Wal-Mart Executive Becomes Microsoft COO
Microsoft announced this week that it hired Kevin Turner, formerly CEO of Wal-Mart's Sam's Club warehouse stores, to be the software giant's COO. Microsoft hasn't had a COO since 2002, when Rick Belluzzo (no, I don't remember him, either) left the company as quietly as he came. Given the fact that Microsoft is basically the Wal-Mart of the PC industry, I'm sure Turner will feel right at home. Just a note, Kevin: The big guy's name is Bill, not Sam.
Microsoft Quietly Becomes Largest Blogging Company
The geeky losers who started the blog craze might criticize MSN Spaces, a free blogging tool for consumers, for being too fun and friendly. But don't mistake easy with simplistic. MSN Spaces has struck a chord with users who want to self publish on the Web, and now it's one of the most popular blogging services on the Internet. When MSN Spaces launched in April, Microsoft reported that 4.5 million users had created a blog, and 170,000 of them were updating their blogs daily. Microsoft now reports that there are more than 15 million MSN Spaces blogs, with more than 500,000 of them being updated every day. Yikes. That's an awful lot of newbies.
HP Pulls Out of One-Sided iPod Deal with Apple

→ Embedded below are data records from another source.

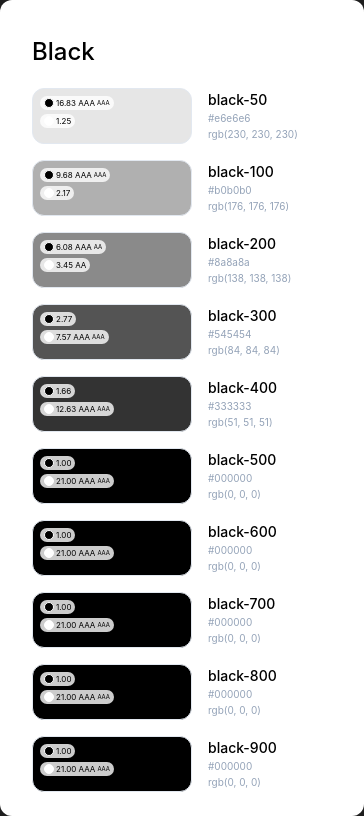
<!DOCTYPE html>
<html lang="en">
<head>
<meta charset="utf-8">
<title>Black palette</title>
<style>
:root {
  --backdrop: #1e1e1e;
  --card: #ffffff;
  --ink: #000000;
  --muted: #94a3b8;
  --outline: #e2e8f0;
  --pill: rgba(255, 255, 255, 0.8);
  --black-50: #e6e6e6;
  --black-100: #b0b0b0;
  --black-200: #8a8a8a;
  --black-300: #545454;
  --black-400: #333333;
  --black-500: #000000;
  --black-600: #000000;
  --black-700: #000000;
  --black-800: #000000;
  --black-900: #000000;
}
* { box-sizing: border-box; margin: 0; padding: 0; }
html, body { width: 364px; height: 816px; overflow: hidden; background: var(--backdrop); }
body { font-family: Inter, "Liberation Sans", sans-serif; color: var(--ink); }
.palette { width: 364px; height: 816px; padding: 36px 32px 24px; background: var(--card); border-radius: 12px; }
h1 { margin-bottom: 20px; font-size: 24px; font-weight: 500; line-height: 32px; }
.shades { display: flex; flex-direction: column; gap: 16px; list-style: none; }
.shade { display: flex; align-items: center; gap: 16px; height: 56px; }
.swatch { display: flex; flex-direction: column; align-items: flex-start; gap: 4px; flex: none; width: 160px; height: 56px; padding: 7px; border: 1px solid var(--outline); border-radius: 12px; background: var(--fill); }
.contrast { display: flex; align-items: center; gap: 2px; height: 14px; padding: 0 4px; border-radius: 7px; background: var(--pill); font-size: 8px; line-height: 14px; white-space: nowrap; }
.contrast small { font-size: 6px; }
.dot { flex: none; width: 10px; height: 10px; border-radius: 50%; border: 1px solid #ffffff; background: #ffffff; }
.dot.dark { background: #000000; }
.details { white-space: nowrap; }
h2 { font-size: 14px; font-weight: 500; line-height: 20px; }
.details p { font-size: 10px; line-height: 16px; color: var(--muted); }
</style>
</head>
<body>
<main class="palette">
  <h1>Black</h1>
  <ul class="shades">
    <li class="shade">
      <div class="swatch" style="--fill: var(--black-50)">
        <div class="contrast"><i class="dot dark"></i><span>16.83 AAA</span><small>AAA</small></div>
        <div class="contrast"><i class="dot"></i><span>1.25</span></div>
      </div>
      <div class="details"><h2>black-50</h2><p>#e6e6e6</p><p>rgb(230, 230, 230)</p></div>
    </li>
    <li class="shade">
      <div class="swatch" style="--fill: var(--black-100)">
        <div class="contrast"><i class="dot dark"></i><span>9.68 AAA</span><small>AAA</small></div>
        <div class="contrast"><i class="dot"></i><span>2.17</span></div>
      </div>
      <div class="details"><h2>black-100</h2><p>#b0b0b0</p><p>rgb(176, 176, 176)</p></div>
    </li>
    <li class="shade">
      <div class="swatch" style="--fill: var(--black-200)">
        <div class="contrast"><i class="dot dark"></i><span>6.08 AAA</span><small>AA</small></div>
        <div class="contrast"><i class="dot"></i><span>3.45 AA</span></div>
      </div>
      <div class="details"><h2>black-200</h2><p>#8a8a8a</p><p>rgb(138, 138, 138)</p></div>
    </li>
    <li class="shade">
      <div class="swatch" style="--fill: var(--black-300)">
        <div class="contrast"><i class="dot dark"></i><span>2.77</span></div>
        <div class="contrast"><i class="dot"></i><span>7.57 AAA</span><small>AAA</small></div>
      </div>
      <div class="details"><h2>black-300</h2><p>#545454</p><p>rgb(84, 84, 84)</p></div>
    </li>
    <li class="shade">
      <div class="swatch" style="--fill: var(--black-400)">
        <div class="contrast"><i class="dot dark"></i><span>1.66</span></div>
        <div class="contrast"><i class="dot"></i><span>12.63 AAA</span><small>AAA</small></div>
      </div>
      <div class="details"><h2>black-400</h2><p>#333333</p><p>rgb(51, 51, 51)</p></div>
    </li>
    <li class="shade">
      <div class="swatch" style="--fill: var(--black-500)">
        <div class="contrast"><i class="dot dark"></i><span>1.00</span></div>
        <div class="contrast"><i class="dot"></i><span>21.00 AAA</span><small>AAA</small></div>
      </div>
      <div class="details"><h2>black-500</h2><p>#000000</p><p>rgb(0, 0, 0)</p></div>
    </li>
    <li class="shade">
      <div class="swatch" style="--fill: var(--black-600)">
        <div class="contrast"><i class="dot dark"></i><span>1.00</span></div>
        <div class="contrast"><i class="dot"></i><span>21.00 AAA</span><small>AAA</small></div>
      </div>
      <div class="details"><h2>black-600</h2><p>#000000</p><p>rgb(0, 0, 0)</p></div>
    </li>
    <li class="shade">
      <div class="swatch" style="--fill: var(--black-700)">
        <div class="contrast"><i class="dot dark"></i><span>1.00</span></div>
        <div class="contrast"><i class="dot"></i><span>21.00 AAA</span><small>AAA</small></div>
      </div>
      <div class="details"><h2>black-700</h2><p>#000000</p><p>rgb(0, 0, 0)</p></div>
    </li>
    <li class="shade">
      <div class="swatch" style="--fill: var(--black-800)">
        <div class="contrast"><i class="dot dark"></i><span>1.00</span></div>
        <div class="contrast"><i class="dot"></i><span>21.00 AAA</span><small>AAA</small></div>
      </div>
      <div class="details"><h2>black-800</h2><p>#000000</p><p>rgb(0, 0, 0)</p></div>
    </li>
    <li class="shade">
      <div class="swatch" style="--fill: var(--black-900)">
        <div class="contrast"><i class="dot dark"></i><span>1.00</span></div>
        <div class="contrast"><i class="dot"></i><span>21.00 AAA</span><small>AAA</small></div>
      </div>
      <div class="details"><h2>black-900</h2><p>#000000</p><p>rgb(0, 0, 0)</p></div>
    </li>
  </ul>
</main>
</body>
</html>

HP has canceled its deal with Apple Computer to resell the iPod. The deal was one-sided for HP and highlights how desperate ex-CEO Carly Fiorina was to make HP look cool. Instead of the promised Windows Media Audio (WMA) compatibility and customized blue case that HP was supposed to offer, HP got ... nothing. The company was forced to sell Apple's iPod--with no modifications--and was unable to do a thing to make Apple's proprietary Protected Advanced Audio Coding (AAC) format (which Apple iTunes Music Store songs use) compatible with the many PCs and devices HP sells. So the deal is off, thanks to new CEO Mark Hurd. Good for him.

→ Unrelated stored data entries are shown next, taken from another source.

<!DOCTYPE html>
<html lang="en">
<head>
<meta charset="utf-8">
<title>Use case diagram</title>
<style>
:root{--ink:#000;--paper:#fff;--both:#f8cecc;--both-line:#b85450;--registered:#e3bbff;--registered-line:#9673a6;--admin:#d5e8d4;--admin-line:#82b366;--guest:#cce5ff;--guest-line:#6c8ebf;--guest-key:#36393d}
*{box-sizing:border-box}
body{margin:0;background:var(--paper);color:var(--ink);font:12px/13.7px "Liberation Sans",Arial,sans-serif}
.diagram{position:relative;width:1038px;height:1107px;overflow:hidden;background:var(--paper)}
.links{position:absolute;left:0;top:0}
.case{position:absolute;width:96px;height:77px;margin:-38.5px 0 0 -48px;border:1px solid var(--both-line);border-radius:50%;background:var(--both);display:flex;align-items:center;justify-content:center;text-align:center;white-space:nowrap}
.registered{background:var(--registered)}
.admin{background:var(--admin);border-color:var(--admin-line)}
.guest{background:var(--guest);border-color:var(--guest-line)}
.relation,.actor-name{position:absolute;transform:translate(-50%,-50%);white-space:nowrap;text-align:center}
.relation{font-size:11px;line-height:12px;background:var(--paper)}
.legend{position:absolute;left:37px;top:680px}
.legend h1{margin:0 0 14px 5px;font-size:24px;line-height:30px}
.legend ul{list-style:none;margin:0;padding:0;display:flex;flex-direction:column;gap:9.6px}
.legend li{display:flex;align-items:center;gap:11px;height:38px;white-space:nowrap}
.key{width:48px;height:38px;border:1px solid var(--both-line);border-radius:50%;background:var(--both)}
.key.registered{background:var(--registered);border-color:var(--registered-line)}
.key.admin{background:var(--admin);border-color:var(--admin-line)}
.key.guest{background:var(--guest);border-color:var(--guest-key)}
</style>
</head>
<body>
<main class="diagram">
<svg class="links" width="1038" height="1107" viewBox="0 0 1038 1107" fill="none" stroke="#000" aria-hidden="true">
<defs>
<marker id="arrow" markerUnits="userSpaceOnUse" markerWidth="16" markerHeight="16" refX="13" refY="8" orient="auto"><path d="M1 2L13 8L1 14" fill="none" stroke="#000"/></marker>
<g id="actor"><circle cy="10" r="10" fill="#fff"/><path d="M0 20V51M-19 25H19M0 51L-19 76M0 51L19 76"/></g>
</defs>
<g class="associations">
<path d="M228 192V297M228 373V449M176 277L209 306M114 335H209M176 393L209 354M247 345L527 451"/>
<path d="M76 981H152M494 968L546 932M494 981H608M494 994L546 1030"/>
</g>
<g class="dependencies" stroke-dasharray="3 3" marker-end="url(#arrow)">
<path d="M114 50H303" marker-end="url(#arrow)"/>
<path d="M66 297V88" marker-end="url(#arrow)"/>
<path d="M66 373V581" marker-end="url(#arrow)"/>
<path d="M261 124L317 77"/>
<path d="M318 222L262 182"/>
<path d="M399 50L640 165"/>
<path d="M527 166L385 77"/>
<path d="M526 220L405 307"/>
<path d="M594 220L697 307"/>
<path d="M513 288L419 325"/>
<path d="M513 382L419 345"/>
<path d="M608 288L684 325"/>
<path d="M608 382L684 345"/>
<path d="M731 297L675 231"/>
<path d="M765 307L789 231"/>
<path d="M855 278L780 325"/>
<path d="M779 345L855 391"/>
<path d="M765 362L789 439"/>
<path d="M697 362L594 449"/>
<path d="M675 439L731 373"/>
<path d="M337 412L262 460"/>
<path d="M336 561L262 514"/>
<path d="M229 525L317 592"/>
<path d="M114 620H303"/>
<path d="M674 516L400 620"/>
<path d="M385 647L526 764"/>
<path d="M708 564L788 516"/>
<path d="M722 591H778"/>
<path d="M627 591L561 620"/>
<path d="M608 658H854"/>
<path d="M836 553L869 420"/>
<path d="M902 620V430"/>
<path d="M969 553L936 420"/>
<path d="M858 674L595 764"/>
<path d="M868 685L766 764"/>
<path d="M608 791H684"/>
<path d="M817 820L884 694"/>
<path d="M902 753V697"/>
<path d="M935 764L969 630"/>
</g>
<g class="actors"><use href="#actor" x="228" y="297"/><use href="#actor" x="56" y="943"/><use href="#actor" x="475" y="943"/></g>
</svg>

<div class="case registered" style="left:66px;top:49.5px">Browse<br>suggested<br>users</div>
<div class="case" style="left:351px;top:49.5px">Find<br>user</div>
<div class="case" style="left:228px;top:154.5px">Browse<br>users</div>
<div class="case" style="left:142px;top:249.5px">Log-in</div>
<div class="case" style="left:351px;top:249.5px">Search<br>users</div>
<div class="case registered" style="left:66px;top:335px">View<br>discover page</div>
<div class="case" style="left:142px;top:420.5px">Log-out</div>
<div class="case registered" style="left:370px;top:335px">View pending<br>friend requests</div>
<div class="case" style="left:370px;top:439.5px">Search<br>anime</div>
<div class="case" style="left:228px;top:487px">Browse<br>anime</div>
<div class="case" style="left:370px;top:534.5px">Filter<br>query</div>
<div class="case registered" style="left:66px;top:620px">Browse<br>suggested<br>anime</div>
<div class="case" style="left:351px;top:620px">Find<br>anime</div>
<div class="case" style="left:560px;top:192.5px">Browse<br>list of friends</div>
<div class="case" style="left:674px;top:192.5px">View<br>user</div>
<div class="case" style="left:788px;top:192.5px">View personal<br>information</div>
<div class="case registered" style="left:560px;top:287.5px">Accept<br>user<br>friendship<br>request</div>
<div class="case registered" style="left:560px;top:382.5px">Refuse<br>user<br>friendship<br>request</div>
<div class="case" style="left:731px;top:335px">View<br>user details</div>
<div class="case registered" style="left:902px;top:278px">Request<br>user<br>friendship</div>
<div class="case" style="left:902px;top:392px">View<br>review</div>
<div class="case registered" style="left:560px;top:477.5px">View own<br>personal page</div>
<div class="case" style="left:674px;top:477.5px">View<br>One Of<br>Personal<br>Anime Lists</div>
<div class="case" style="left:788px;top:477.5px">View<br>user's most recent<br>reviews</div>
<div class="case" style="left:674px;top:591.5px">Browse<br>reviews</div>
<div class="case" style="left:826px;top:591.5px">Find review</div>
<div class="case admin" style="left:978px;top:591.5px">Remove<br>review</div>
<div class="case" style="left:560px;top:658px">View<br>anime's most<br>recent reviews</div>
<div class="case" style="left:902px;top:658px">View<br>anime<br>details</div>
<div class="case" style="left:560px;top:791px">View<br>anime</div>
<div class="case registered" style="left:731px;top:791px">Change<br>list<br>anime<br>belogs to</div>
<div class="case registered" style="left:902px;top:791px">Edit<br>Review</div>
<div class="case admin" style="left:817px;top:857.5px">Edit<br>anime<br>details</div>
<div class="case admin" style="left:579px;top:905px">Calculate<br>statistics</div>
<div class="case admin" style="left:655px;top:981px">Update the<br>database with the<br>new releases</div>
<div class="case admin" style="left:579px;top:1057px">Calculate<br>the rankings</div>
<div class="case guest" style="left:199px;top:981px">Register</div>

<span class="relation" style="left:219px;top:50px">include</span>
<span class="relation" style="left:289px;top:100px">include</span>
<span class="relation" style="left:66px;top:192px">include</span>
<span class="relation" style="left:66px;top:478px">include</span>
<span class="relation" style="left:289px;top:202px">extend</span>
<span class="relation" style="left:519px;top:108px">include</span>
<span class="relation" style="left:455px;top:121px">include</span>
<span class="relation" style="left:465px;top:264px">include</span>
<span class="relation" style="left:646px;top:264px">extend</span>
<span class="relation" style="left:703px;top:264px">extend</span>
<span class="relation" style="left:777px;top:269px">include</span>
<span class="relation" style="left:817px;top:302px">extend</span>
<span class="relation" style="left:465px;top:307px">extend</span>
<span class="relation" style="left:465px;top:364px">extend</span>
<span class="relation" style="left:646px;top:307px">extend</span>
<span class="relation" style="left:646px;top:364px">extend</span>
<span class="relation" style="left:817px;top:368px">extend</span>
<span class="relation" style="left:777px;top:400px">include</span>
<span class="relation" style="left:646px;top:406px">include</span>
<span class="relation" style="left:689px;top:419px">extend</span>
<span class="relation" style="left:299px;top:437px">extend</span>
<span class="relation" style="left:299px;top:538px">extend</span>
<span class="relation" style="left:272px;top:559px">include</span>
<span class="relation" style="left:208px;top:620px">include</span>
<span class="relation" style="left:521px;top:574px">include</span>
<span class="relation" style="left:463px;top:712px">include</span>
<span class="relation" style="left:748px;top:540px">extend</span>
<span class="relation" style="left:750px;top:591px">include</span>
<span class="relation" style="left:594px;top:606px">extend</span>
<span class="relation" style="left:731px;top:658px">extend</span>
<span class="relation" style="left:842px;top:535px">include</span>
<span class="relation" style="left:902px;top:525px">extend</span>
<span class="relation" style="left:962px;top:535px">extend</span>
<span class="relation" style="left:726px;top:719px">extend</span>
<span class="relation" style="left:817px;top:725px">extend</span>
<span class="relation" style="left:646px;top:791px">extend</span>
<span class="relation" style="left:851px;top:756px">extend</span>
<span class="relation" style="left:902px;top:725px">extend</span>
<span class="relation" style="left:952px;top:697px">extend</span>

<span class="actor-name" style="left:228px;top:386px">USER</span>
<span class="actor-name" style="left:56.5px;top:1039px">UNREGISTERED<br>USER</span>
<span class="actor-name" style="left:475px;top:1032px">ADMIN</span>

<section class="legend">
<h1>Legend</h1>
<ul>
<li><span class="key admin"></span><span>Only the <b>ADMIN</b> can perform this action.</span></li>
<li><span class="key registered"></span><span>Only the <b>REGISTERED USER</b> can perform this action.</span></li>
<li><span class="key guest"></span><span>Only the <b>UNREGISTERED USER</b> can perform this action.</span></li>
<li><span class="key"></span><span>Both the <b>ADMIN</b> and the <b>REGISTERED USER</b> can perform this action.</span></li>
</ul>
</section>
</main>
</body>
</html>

Time Warner Sets Aside $3 Billion to Settle AOL Claims
Ah, the fruits of victory. Time Warner announced this week that it will set aside $3 billion to settle fraud claims by shareholders who are still angry that the company merged with AOL. Most of that money will be used to settle the class-action lawsuits that cropped up in the wake of the merger, which has proven to be a financial disaster for Time Warner. The company is now considering spinning off or selling AOL if it doesn't stop floundering. My guess is that it won't stop.
Newsflash: Apple Ships a Multibutton Mouse Device
And the company is touting it as the innovative wonder it would have been ... had Apple released the device in 1986, not 2005. More than 20 years after the first two-button mouse device appeared for the PC, Apple finally started shipping a device that sports more than one button. Dubbed the Mighty Mouse (yes, I'm serious), the new device looks almost exactly like the company's existing optical device, except it has a curious gray nipple that's actually a scroll wheel. Why is this information of any particular interest? Actually, it isn't. I'm not even sure why I mentioned it.